London: Frederick Warne & Co. Ltd., 1900. Item #02951
"There was an Old Person of Hove, who Frequented the Depths of a Grove;
Where he Studied his Books, with the Wrens and the Rooks,
That Tranquil Old Person of Hove."
LEAR, Edward. The Book of Nonsense to Which is Added More Nonsense. With all the original pictures and verses. London: Frederick Warne & Co. Ltd., [n.d., ca. 1900].
Copyright edition. Oblong quarto (8 x 9 7/8 inches; 202 x 250 mm.). 304 unnumbered pages, with 109 illustrated limericks in the first part and 103 in the second part.
Publishers brown cloth over beveled boards, front cover decorated and lettered in black, spine lettered in gilt. Minimal wear to extremities. An excellent copy.

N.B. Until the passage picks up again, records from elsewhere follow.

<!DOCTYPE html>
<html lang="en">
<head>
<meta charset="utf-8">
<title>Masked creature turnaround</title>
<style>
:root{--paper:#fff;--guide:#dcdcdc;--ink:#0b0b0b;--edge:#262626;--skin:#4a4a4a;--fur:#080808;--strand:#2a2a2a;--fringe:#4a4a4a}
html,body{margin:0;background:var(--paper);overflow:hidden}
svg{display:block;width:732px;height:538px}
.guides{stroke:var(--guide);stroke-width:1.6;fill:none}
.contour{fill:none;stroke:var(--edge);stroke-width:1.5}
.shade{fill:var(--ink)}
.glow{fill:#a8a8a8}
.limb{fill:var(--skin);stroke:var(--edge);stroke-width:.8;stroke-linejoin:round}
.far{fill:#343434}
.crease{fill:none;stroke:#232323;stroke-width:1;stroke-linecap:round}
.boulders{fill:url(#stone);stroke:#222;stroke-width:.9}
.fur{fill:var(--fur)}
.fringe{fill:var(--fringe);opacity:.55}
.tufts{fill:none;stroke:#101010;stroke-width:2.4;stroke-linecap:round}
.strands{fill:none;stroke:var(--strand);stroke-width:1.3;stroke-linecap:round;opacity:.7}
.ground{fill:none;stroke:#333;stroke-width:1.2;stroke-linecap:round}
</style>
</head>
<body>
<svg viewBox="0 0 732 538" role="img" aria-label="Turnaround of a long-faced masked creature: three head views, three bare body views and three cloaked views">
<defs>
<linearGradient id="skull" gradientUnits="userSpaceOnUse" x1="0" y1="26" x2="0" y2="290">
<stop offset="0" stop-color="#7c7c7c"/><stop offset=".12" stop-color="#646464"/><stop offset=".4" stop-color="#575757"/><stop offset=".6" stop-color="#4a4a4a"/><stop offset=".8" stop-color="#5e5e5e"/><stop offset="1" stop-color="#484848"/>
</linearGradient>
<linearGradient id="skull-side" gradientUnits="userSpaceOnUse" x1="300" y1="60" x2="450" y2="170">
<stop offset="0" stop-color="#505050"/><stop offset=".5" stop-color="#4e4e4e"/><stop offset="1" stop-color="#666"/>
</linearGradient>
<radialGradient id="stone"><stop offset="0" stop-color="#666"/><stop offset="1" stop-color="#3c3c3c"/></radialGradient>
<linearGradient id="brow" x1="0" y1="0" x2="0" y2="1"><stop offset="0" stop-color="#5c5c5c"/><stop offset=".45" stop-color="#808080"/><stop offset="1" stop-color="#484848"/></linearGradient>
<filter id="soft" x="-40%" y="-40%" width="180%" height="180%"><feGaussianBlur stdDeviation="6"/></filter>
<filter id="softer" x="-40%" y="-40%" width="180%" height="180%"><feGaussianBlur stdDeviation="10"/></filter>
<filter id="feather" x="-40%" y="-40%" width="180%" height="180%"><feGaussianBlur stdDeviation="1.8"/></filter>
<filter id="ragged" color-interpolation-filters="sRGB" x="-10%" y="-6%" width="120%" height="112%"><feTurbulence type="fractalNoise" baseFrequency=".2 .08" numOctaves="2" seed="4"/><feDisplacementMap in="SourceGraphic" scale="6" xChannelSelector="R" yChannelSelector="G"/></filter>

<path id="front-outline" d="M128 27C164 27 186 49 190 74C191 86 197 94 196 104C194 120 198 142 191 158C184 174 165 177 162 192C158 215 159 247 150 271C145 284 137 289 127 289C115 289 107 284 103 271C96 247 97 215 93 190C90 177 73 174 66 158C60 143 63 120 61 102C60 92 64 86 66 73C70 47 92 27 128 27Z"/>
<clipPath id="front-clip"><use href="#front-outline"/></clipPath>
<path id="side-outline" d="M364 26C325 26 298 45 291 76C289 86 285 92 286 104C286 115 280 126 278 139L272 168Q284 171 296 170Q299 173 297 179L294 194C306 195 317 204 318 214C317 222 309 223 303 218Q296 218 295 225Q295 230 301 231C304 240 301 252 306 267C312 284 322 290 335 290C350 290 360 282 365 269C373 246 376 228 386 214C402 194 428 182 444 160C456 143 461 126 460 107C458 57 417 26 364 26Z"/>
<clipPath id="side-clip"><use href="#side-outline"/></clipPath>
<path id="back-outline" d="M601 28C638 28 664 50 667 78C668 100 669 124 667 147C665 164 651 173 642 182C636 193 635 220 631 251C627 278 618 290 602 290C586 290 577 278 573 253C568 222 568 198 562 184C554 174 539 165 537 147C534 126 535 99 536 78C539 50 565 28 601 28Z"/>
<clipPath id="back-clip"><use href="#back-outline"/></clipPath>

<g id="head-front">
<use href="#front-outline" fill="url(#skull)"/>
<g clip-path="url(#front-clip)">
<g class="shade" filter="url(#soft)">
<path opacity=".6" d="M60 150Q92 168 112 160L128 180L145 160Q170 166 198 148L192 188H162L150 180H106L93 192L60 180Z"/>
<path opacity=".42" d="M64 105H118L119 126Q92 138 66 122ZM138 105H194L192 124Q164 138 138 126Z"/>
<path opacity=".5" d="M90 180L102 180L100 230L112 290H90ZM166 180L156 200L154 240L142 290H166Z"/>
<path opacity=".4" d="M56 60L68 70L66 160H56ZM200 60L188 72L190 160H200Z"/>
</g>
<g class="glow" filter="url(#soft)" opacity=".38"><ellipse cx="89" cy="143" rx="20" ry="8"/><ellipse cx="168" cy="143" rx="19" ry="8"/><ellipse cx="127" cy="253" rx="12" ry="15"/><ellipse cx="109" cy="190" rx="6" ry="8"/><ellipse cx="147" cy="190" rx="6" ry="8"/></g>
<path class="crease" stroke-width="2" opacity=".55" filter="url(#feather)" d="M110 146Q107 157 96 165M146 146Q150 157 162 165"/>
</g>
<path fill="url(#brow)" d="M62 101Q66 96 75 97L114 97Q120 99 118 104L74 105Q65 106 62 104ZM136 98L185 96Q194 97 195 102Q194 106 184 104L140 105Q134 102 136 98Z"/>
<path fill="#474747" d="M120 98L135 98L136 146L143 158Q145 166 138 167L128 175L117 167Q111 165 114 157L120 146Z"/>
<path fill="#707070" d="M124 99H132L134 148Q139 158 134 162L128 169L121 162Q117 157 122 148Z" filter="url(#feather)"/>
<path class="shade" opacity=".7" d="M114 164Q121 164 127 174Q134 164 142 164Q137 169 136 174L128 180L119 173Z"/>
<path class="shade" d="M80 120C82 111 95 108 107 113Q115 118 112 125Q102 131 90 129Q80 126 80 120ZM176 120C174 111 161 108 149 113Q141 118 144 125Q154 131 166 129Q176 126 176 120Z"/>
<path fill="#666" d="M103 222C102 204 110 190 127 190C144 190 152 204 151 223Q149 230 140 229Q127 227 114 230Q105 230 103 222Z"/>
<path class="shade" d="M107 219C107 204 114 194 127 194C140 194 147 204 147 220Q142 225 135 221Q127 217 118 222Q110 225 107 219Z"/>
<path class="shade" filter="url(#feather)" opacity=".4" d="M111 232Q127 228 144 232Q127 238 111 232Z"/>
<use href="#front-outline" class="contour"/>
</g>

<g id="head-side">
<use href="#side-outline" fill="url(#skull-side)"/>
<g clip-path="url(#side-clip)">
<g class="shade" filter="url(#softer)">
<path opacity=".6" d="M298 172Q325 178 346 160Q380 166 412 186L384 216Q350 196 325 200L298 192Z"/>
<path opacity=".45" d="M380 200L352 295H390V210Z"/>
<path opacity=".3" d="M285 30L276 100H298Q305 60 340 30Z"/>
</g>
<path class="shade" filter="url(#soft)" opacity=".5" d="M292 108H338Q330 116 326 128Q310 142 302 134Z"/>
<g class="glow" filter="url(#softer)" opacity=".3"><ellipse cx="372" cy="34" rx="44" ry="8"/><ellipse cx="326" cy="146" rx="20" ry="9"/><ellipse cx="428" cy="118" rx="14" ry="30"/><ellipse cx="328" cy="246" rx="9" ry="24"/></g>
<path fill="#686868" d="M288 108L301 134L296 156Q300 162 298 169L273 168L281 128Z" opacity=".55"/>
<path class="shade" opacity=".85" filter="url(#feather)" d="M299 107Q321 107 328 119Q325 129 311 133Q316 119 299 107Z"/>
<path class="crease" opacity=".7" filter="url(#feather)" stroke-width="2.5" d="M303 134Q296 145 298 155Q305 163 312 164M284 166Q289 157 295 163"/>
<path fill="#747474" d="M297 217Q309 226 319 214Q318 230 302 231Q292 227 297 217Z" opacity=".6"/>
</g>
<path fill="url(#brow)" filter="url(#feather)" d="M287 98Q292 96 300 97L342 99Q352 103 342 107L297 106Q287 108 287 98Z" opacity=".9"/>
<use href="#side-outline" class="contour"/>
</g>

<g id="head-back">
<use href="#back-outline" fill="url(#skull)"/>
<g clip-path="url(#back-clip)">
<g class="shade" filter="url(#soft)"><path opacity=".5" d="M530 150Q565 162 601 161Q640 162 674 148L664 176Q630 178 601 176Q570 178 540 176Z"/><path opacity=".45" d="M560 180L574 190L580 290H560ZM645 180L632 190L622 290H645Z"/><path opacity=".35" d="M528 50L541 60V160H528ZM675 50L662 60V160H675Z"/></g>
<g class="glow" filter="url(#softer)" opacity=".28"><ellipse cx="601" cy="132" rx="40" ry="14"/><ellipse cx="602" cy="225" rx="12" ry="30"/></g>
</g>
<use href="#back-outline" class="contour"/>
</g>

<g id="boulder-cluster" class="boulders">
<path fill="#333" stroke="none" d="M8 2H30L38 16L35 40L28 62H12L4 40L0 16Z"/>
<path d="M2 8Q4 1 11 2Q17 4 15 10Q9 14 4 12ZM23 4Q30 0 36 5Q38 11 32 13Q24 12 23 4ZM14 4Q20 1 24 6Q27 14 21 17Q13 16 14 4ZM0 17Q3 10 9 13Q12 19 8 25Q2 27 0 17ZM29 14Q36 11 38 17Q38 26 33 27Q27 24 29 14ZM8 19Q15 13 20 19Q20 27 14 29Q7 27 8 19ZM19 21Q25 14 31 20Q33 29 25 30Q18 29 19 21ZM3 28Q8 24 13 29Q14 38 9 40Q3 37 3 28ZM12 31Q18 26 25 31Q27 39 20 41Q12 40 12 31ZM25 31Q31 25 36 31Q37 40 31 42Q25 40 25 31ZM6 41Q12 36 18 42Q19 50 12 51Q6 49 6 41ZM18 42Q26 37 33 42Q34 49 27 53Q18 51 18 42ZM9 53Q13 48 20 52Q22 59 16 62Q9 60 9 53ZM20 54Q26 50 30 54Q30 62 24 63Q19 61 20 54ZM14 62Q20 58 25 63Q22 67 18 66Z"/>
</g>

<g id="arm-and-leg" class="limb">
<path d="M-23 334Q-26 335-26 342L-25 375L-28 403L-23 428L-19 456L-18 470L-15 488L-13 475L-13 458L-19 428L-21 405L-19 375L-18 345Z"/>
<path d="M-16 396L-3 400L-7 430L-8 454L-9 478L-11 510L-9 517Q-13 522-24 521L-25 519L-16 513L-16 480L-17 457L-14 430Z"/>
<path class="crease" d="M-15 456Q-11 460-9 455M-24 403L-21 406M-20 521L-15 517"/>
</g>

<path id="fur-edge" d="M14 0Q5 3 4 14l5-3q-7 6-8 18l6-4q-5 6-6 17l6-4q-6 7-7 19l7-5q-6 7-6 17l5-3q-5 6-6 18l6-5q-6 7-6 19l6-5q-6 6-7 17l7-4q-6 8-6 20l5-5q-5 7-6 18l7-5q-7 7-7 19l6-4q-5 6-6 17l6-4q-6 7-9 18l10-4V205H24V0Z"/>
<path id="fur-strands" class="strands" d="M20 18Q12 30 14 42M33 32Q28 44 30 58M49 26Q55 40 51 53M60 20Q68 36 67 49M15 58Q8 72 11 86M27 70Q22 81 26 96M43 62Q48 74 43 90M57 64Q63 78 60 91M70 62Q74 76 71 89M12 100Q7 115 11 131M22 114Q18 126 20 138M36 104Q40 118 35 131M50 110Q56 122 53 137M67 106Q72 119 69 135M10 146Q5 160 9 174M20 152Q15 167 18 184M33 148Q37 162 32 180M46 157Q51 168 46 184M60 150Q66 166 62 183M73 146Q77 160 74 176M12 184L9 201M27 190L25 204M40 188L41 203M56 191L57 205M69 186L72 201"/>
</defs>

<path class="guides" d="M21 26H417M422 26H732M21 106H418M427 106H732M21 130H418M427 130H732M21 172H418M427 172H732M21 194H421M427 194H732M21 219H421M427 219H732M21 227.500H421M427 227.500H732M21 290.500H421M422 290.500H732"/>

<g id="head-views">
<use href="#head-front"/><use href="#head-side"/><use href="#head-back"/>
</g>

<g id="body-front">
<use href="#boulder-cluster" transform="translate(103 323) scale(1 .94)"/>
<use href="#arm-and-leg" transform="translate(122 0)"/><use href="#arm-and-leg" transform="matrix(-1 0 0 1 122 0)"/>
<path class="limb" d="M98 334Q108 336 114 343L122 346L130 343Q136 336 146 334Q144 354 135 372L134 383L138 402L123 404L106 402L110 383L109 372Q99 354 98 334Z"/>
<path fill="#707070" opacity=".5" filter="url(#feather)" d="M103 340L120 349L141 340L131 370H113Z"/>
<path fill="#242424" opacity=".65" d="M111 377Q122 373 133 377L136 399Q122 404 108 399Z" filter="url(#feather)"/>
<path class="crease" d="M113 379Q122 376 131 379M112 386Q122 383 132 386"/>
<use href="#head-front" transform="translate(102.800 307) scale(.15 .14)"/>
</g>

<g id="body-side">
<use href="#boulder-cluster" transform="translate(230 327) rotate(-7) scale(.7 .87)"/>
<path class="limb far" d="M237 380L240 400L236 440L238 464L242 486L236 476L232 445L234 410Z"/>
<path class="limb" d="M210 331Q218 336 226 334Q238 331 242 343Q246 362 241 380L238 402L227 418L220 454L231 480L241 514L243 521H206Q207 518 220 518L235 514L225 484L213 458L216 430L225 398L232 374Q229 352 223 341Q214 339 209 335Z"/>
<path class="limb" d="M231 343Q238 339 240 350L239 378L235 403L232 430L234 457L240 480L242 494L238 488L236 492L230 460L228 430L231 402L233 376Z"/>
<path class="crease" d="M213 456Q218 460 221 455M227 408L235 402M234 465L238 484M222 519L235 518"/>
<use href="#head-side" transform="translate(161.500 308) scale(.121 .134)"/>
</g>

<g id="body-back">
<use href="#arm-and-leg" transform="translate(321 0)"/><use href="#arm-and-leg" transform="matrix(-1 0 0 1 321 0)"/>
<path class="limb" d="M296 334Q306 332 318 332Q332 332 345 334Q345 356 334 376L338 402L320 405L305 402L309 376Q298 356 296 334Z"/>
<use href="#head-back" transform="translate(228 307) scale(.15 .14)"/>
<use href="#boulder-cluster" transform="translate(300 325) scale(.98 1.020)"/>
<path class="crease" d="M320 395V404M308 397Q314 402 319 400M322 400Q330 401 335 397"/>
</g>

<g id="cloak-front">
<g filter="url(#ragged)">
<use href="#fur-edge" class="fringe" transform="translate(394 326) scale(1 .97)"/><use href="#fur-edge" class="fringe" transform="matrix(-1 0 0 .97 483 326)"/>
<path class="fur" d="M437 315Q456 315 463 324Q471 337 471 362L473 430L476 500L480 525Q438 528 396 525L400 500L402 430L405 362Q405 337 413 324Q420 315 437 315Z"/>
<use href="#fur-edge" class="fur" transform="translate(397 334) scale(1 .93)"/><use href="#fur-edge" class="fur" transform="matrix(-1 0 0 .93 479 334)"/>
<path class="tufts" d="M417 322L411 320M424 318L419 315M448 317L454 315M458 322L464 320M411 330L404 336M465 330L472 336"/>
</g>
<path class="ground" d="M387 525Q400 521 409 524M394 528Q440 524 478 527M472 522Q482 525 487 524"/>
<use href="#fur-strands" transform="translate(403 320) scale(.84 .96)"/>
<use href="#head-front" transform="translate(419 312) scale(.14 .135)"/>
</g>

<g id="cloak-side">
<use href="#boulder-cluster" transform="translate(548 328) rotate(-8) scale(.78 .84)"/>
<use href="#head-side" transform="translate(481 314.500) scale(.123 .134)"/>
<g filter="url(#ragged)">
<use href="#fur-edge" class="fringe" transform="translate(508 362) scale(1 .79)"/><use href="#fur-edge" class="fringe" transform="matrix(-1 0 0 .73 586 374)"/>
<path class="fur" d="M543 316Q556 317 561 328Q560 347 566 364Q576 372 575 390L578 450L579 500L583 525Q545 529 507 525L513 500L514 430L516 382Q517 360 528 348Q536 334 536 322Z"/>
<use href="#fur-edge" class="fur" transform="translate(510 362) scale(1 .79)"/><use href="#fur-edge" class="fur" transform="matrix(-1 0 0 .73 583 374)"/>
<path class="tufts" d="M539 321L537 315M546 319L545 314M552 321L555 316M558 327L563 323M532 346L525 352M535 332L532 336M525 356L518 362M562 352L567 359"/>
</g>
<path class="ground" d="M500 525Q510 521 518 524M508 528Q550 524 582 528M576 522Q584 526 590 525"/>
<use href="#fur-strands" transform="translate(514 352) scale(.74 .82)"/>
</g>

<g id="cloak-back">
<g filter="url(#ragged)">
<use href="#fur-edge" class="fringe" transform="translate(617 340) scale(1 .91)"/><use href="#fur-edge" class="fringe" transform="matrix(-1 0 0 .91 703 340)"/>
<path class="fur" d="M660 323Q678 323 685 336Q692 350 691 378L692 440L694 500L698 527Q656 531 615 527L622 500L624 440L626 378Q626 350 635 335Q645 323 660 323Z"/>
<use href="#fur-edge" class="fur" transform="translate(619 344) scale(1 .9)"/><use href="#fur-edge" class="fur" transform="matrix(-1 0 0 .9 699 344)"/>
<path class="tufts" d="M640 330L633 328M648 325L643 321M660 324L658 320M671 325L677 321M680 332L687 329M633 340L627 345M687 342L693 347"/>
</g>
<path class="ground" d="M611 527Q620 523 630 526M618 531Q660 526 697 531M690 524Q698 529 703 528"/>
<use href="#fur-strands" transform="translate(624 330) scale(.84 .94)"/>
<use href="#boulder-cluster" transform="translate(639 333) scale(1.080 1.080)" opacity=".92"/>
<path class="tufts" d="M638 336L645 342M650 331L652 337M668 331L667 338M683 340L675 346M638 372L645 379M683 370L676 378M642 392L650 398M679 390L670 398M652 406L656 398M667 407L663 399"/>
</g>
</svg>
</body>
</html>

“The publication in 1846 of Edward Lear’s A Book of Nonsense heralded the arrival of a new literary genre. For centuries nonsense had flourished in the folk tradition of many countries—snatches of it are found in the plays of Aristophanes and Shakespeare, a setting down of the traditional utterances of the Fool. In England such oral nonsense was handed on from generation to generation in nursery rhymes and mummers’ plays, and it was not until 1846—at a time when the oral tradition was beginning to disappear—that Old Derry down Derry, the traditional fool of the mummers, appeared as the author of A Book of Nonsense, and nonsense was brought into the literary fold…The limericks which make up the first edition were written and illustrated during the 1830s, but were not published until February 10th, 1846” (Vivian Noakes, Introduction to Nonsensus, compiled by Justin G. Schiller).